As the old adage goes (I think), hack me once, shame on you, hack me twice; well, you know the rest. Unfortunately for the head of the federal government’s main human resources department, the U.S. Office of Personnel Management’s (OPM) Katherine Archuleta, two major data breaches into the sensitive electronic files affecting over 22 million people have shattered her reputation. On Friday, Archuleta handed her resignation to President Obama in the White House, which he quickly accepted. In a prepared statement, Archuleta said, “I conveyed to the President that I believe it is best for me to step aside and allow new leadership to step in, enabling the agency to move beyond the current challenges and allowing the employees at OPM to continue their important work.” White House spokesman Josh Earnest concurred, saying that the president believed that new leadership was needed with more expertise in cybersecurity, and that the administration must undergo a “rapid reassessment of the state of cybersecurity measures, and accelerate the implementation of reforms that need to be adopted.” The department began to come under-fire after a June 4th announcement that 4.2 million current and former employees had their sensitive information compromised from December 2014 until it was discovered in April.
The resignation came a day after OPM announced a much larger data breach had occurred during roughly the same time period involving a much larger pool of employees and contractors, including 3.6 million of the original 4.2 million from the first hack. The data compromised involved sensitive security clearance applications for millions of federal workers and contractors, active, retired, and even declined applications. The documents, known as SF-86 questionnaires, contain hundreds of pages of information including the Social Security numbers, phone numbers, emails, plus the vital information of relatives and other contacts. Informally, there is almost universal suspicion among cybersecurity experts involved in the case that China is responsible for the hacks, although the administration has been officially tight-lipped about the blame. For its part, the Chinese government has claimed the U.S. is making knee-jerk accusations and that their systems have also been compromised. The data breach has forced OPM to suspend its background check system, known as e-QIP indefinitely, with experts estimating it will take at least 4-6 weeks for a security upgrade.
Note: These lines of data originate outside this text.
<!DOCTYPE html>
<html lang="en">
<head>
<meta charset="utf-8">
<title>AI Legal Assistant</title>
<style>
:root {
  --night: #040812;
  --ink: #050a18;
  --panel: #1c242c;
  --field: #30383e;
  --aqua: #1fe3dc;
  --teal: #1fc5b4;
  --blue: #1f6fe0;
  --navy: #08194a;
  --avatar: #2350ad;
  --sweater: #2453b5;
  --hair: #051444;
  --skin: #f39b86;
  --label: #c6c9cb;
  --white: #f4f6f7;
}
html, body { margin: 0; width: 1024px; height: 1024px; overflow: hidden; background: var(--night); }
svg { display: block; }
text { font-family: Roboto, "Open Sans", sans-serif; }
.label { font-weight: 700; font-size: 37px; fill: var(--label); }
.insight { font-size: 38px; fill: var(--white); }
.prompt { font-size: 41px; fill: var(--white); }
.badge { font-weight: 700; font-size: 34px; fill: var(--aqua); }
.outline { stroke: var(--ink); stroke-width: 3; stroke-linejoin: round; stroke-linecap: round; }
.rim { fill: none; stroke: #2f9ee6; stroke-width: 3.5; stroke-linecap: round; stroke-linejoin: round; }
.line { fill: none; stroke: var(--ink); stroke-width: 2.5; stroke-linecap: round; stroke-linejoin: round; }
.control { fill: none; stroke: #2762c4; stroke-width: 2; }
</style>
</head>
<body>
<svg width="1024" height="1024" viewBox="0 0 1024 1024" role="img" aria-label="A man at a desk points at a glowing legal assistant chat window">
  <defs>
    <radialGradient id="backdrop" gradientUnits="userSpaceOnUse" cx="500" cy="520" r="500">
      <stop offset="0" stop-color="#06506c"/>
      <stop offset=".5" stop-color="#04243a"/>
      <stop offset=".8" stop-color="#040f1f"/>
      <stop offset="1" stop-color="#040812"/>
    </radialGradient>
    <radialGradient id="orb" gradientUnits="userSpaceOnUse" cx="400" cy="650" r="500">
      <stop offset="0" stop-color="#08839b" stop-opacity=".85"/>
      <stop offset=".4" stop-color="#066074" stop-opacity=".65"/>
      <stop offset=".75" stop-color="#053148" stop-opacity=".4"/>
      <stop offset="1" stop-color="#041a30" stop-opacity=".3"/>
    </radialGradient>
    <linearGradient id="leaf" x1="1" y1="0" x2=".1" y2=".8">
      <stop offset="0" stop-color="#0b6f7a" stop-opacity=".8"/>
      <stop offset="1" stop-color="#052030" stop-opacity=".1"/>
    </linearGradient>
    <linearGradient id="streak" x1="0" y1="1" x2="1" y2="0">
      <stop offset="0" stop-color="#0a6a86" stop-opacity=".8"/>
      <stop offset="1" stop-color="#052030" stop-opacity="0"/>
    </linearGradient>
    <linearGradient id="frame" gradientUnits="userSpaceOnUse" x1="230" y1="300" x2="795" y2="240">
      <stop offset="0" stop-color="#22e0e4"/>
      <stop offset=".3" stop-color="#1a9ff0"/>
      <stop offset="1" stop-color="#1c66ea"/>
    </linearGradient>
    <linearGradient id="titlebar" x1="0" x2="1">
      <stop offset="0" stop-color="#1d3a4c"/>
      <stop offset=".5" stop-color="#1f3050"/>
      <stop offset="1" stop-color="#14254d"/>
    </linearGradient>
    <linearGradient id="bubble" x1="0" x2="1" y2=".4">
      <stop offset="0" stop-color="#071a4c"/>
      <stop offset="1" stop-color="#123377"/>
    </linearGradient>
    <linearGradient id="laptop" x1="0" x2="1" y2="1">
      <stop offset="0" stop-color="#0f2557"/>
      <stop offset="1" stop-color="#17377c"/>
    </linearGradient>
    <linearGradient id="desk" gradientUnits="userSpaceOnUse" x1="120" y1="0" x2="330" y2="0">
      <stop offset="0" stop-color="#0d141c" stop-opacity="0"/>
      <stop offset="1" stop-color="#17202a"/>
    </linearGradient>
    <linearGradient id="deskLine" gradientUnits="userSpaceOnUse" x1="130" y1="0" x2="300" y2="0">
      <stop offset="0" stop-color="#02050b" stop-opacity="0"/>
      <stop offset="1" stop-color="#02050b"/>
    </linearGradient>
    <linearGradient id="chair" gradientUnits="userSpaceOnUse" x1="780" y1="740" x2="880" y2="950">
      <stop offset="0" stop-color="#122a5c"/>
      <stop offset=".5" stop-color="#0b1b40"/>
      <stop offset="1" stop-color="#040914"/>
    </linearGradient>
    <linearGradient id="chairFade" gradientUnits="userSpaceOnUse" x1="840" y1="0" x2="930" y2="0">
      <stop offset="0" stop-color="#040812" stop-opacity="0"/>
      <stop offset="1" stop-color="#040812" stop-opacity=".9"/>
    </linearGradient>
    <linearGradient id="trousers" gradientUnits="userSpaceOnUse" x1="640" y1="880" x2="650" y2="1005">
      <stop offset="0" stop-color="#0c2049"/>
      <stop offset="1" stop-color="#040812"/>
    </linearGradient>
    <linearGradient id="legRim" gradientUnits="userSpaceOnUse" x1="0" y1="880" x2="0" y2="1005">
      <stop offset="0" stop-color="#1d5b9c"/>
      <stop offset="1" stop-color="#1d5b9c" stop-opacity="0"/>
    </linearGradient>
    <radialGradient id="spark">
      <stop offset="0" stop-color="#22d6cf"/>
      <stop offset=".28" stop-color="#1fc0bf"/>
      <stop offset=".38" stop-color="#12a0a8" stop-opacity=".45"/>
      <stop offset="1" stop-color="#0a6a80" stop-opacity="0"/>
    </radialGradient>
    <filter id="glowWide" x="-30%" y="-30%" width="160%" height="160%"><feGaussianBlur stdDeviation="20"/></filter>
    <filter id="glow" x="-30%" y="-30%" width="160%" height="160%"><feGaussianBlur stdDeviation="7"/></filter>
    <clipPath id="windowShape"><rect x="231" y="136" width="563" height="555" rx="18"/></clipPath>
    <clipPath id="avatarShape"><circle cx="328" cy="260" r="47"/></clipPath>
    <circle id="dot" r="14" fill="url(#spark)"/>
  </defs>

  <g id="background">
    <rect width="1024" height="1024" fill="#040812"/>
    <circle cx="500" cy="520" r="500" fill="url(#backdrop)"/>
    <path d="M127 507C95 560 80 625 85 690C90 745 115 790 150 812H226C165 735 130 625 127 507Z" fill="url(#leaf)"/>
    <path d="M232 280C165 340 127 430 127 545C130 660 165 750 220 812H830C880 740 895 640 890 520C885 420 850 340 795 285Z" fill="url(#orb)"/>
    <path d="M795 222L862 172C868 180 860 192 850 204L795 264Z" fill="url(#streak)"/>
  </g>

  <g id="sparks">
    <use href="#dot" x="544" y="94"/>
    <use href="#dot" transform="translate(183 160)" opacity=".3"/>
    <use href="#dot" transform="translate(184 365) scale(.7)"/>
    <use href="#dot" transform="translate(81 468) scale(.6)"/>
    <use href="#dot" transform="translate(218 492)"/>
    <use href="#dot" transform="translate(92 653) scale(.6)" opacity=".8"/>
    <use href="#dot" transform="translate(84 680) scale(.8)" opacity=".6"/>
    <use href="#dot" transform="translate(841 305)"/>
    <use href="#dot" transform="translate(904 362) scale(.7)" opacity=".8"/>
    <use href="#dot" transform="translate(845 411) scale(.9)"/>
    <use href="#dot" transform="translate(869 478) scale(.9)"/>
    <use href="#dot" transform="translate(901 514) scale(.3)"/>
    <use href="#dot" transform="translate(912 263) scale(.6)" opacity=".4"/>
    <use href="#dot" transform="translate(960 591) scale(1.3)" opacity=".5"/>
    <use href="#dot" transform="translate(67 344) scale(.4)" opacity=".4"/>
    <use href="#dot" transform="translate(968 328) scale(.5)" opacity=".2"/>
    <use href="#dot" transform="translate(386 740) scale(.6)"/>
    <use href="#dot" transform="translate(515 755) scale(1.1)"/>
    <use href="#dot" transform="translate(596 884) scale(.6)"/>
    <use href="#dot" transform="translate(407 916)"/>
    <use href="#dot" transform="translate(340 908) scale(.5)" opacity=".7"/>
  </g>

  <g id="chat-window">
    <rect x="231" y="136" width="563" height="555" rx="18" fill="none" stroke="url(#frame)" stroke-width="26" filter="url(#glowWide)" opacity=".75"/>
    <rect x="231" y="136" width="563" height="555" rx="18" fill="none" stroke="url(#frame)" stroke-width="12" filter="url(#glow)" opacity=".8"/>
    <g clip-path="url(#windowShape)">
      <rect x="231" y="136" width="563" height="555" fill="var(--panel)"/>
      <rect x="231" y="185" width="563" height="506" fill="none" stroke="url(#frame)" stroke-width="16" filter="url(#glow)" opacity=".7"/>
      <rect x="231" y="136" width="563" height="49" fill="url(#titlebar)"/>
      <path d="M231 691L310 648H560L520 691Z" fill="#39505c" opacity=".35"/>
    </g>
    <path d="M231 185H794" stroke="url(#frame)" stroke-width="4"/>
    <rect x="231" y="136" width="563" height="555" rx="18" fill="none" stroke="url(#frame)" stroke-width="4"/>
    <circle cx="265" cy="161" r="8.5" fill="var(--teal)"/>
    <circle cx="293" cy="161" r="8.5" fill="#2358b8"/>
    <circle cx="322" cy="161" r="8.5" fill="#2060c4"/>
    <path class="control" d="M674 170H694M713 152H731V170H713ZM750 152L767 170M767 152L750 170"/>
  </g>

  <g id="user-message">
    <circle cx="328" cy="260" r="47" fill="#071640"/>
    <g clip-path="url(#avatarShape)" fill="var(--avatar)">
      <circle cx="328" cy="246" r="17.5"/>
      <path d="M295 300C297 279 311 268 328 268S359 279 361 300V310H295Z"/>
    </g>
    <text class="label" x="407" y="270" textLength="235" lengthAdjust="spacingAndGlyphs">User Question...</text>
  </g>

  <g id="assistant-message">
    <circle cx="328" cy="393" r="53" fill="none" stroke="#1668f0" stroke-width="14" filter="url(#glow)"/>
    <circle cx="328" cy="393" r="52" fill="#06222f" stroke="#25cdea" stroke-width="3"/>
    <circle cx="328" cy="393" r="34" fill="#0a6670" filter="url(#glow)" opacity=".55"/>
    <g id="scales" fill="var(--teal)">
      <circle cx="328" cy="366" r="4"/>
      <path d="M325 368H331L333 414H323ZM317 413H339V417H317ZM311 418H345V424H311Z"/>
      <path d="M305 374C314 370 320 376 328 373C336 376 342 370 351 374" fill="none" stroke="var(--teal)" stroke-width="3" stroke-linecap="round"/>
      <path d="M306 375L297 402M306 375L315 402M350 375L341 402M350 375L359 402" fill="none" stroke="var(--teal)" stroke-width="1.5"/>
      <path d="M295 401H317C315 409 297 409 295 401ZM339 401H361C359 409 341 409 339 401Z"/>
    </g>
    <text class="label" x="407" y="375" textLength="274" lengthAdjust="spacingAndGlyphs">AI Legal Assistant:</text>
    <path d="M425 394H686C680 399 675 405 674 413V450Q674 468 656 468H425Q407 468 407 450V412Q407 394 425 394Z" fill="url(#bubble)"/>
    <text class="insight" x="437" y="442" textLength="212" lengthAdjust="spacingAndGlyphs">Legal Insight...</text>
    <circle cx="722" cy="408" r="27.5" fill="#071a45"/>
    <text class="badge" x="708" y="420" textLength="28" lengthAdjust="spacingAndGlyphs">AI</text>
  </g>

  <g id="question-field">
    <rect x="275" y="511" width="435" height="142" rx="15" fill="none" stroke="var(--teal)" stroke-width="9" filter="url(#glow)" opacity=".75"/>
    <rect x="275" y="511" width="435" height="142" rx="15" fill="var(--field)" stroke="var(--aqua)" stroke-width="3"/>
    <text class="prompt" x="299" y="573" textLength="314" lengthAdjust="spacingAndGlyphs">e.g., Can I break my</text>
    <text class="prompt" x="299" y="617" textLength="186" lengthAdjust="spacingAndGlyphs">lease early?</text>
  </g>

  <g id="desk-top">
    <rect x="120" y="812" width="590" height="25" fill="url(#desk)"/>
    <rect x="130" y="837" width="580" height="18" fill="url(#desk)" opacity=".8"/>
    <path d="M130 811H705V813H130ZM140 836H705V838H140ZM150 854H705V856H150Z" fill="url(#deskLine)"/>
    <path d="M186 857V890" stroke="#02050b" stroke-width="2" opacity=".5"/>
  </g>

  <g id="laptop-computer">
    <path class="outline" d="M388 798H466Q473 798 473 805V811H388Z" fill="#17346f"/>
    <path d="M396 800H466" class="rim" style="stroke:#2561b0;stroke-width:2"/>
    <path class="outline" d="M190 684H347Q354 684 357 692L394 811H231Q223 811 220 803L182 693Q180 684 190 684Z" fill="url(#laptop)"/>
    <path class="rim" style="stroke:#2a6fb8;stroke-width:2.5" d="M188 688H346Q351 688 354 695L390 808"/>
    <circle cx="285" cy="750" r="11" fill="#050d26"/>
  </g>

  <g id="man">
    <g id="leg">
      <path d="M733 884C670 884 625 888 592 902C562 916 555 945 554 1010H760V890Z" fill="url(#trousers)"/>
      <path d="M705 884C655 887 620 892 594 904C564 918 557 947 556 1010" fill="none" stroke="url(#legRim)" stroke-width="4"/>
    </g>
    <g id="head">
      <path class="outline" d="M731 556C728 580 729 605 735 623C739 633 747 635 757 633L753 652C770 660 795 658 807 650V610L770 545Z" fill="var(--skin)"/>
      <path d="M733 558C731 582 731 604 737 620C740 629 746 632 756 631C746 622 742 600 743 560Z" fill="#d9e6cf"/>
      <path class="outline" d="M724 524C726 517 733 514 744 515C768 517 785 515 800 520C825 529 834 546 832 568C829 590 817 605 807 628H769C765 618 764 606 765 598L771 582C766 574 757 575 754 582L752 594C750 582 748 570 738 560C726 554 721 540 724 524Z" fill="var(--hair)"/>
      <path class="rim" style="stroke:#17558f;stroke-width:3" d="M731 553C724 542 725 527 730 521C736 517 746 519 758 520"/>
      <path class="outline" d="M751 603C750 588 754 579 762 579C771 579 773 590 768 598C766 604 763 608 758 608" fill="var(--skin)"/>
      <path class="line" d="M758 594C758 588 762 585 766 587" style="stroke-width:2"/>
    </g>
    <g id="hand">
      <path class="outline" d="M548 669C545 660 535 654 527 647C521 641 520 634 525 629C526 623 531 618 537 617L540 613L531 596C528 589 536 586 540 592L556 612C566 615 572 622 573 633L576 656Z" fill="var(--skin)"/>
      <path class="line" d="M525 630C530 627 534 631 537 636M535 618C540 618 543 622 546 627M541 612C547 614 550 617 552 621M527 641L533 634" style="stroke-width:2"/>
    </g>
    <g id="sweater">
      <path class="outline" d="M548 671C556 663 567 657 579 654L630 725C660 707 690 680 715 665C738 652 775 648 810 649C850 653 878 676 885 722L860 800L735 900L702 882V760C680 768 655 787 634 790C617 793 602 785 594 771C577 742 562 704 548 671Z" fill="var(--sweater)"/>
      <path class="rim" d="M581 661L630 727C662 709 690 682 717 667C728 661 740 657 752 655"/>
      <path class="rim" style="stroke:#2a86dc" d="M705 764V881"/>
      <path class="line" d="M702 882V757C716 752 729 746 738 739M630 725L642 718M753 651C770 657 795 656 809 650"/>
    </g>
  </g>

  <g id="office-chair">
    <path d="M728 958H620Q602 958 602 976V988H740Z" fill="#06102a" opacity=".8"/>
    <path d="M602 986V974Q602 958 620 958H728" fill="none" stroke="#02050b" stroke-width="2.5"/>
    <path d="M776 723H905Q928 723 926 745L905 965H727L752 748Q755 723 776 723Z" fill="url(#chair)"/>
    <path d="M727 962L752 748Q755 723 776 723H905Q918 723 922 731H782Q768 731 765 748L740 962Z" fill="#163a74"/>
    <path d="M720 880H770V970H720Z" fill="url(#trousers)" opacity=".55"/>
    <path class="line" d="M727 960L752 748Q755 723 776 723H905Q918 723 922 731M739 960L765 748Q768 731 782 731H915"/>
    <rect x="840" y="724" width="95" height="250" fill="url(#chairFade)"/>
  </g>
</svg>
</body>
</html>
Archuleta’s resignation, while greatly welcomed by lawmakers from all parties, has not erased the fear that the U.S. bureaucracy is losing the cybersecurity battle. Although Archuleta has argued that the department was making tremendous strides to upgrade a system that was no more secure than the average online-banking portal, many have faulted the administration for putting her in a position to fail. Prior to assuming the position in November, 2013, Archuleta was the national director of Obama’s re-election campaign. Although Beth Cobert, a deputy administrator for the Office of Management and Budget, will serve as director in the interim, a permanent director will have to be confirmed by the Republican-controlled Senate, a body already skeptical of the president’s appointment decisions. Republican presidential candidate Jeb Bush has referred to Archuleta as a “political hack,” although unsure if the pun was intended. The former director defended the agency’s progress during her tenure, pointing out that “It is because the efforts of OPM and its staff that we’ve been able to identify the breaches.”
Federal cybersecurity experts are hopeful that upgrades to the Einstein security system (Einstein 3) will prevent future attacks, but the reality may be that the hackers will always remain a step ahead. Given the oft-slow process of governmental rollouts, some lawmakers believe that security clearance applications should be moved from the OPM office altogether. Congressmen Ted Lieu (D-CA) and Steve Russell (R-OK) have stated that are preparing legislation to reassign the clearance application process. In a statement following Archuleta’s resignation, Lieu said in a prepared statement, “OPM was never designed to be an intelligence or national security agency. We should not be trying to fit a square into a round hole.” Earnest also said in the press briefing that the administration will work to limit privileged access to sensitive databases as well as implement a two-tiered password authentication system which includes a one-time, disposable password. OPM is also offering a free 3-year credit monitoring service for those affected by the hack, although some lawmakers are demanding that the service should be given to them for life.
National Journal – Dustin Volz and Kaveh Waddell
New York Times – Julie Hirschfeld Davis
Washington Post (blog) – Lisa Rein and Joe Davidson